━━━━━ DATA SHOWN ━━━━━
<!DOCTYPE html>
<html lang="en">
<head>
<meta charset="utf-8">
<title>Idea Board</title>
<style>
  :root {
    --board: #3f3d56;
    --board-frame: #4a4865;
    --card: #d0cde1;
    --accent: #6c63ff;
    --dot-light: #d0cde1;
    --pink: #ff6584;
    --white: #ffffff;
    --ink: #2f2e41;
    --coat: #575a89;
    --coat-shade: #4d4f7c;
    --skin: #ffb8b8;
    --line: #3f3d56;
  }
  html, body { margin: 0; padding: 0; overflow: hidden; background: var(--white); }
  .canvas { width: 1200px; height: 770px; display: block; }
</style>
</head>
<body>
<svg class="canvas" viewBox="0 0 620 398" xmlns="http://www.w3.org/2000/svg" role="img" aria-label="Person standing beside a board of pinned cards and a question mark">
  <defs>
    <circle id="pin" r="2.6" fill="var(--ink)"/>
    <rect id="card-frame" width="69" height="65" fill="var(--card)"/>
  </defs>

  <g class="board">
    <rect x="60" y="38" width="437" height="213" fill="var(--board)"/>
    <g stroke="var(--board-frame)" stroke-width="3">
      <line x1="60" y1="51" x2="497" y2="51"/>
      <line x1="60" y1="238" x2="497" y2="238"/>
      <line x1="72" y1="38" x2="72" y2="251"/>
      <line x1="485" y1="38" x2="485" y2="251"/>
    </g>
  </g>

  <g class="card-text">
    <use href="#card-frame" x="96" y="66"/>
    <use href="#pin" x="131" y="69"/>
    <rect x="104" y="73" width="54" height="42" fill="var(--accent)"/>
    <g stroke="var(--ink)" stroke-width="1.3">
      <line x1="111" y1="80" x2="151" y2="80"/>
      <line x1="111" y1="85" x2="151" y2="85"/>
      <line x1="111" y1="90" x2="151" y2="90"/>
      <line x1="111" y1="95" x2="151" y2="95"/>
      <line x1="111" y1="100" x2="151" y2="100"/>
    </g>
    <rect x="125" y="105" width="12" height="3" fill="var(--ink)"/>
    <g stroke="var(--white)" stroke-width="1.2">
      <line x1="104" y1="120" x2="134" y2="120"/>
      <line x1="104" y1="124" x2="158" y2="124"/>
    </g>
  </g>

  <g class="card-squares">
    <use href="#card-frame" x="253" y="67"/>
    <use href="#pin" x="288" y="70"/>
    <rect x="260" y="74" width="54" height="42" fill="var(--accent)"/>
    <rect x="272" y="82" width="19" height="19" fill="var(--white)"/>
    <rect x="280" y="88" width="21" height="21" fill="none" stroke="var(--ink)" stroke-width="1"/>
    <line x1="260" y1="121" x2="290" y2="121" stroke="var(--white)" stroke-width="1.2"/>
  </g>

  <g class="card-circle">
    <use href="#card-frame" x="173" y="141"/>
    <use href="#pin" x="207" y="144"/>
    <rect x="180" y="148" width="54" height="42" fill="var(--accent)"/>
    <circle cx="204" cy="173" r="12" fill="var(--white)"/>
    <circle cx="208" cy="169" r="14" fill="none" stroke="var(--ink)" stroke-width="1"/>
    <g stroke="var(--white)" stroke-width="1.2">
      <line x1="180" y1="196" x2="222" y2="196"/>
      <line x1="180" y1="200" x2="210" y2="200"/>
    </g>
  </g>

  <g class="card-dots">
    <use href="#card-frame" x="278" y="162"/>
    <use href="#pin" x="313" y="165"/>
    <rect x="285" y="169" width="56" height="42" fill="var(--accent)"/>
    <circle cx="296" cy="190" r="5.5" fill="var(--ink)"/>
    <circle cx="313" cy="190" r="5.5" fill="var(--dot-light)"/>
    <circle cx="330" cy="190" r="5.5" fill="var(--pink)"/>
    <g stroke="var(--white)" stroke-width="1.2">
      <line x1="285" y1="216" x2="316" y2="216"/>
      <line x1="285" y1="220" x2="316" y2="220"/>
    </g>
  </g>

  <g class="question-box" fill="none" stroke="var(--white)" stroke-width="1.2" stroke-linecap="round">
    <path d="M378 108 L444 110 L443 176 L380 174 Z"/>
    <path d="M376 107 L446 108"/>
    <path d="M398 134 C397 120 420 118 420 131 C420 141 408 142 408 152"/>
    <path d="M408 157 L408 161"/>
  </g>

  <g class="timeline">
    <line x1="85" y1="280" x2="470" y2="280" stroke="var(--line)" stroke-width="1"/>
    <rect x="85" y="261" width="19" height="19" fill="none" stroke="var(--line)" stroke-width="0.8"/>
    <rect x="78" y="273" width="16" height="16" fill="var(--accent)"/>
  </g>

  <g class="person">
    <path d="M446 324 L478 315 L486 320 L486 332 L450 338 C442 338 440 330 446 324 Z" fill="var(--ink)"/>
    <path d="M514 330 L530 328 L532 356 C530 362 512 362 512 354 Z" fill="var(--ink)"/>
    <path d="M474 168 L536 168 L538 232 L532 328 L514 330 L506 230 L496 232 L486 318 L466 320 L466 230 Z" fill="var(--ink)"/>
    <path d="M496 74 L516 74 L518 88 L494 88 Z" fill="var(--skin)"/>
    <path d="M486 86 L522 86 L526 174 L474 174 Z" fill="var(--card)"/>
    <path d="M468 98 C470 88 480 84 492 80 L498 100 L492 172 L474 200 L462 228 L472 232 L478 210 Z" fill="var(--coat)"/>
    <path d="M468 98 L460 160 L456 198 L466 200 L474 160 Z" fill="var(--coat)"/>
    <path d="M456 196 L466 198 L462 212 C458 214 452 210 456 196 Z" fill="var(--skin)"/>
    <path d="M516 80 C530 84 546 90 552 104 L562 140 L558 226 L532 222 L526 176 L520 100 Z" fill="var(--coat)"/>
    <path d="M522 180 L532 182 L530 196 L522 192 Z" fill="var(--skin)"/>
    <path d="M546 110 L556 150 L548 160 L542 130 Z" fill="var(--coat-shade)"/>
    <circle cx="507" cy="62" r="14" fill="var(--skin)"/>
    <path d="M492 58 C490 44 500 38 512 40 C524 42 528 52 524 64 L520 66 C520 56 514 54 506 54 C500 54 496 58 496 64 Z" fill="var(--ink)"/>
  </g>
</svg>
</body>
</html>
━━━━━
Search the material above for lines containing the string "class", then pull them out.

OUTPUT OF THE EXERCISE:
<svg class="canvas" viewBox="0 0 620 398" xmlns="http://www.w3.org/2000/svg" role="img" aria-label="Person standing beside a board of pinned cards and a question mark">
  <g class="board">
  <g class="card-text">
  <g class="card-squares">
  <g class="card-circle">
  <g class="card-dots">
  <g class="question-box" fill="none" stroke="var(--white)" stroke-width="1.2" stroke-linecap="round">
  <g class="timeline">
  <g class="person">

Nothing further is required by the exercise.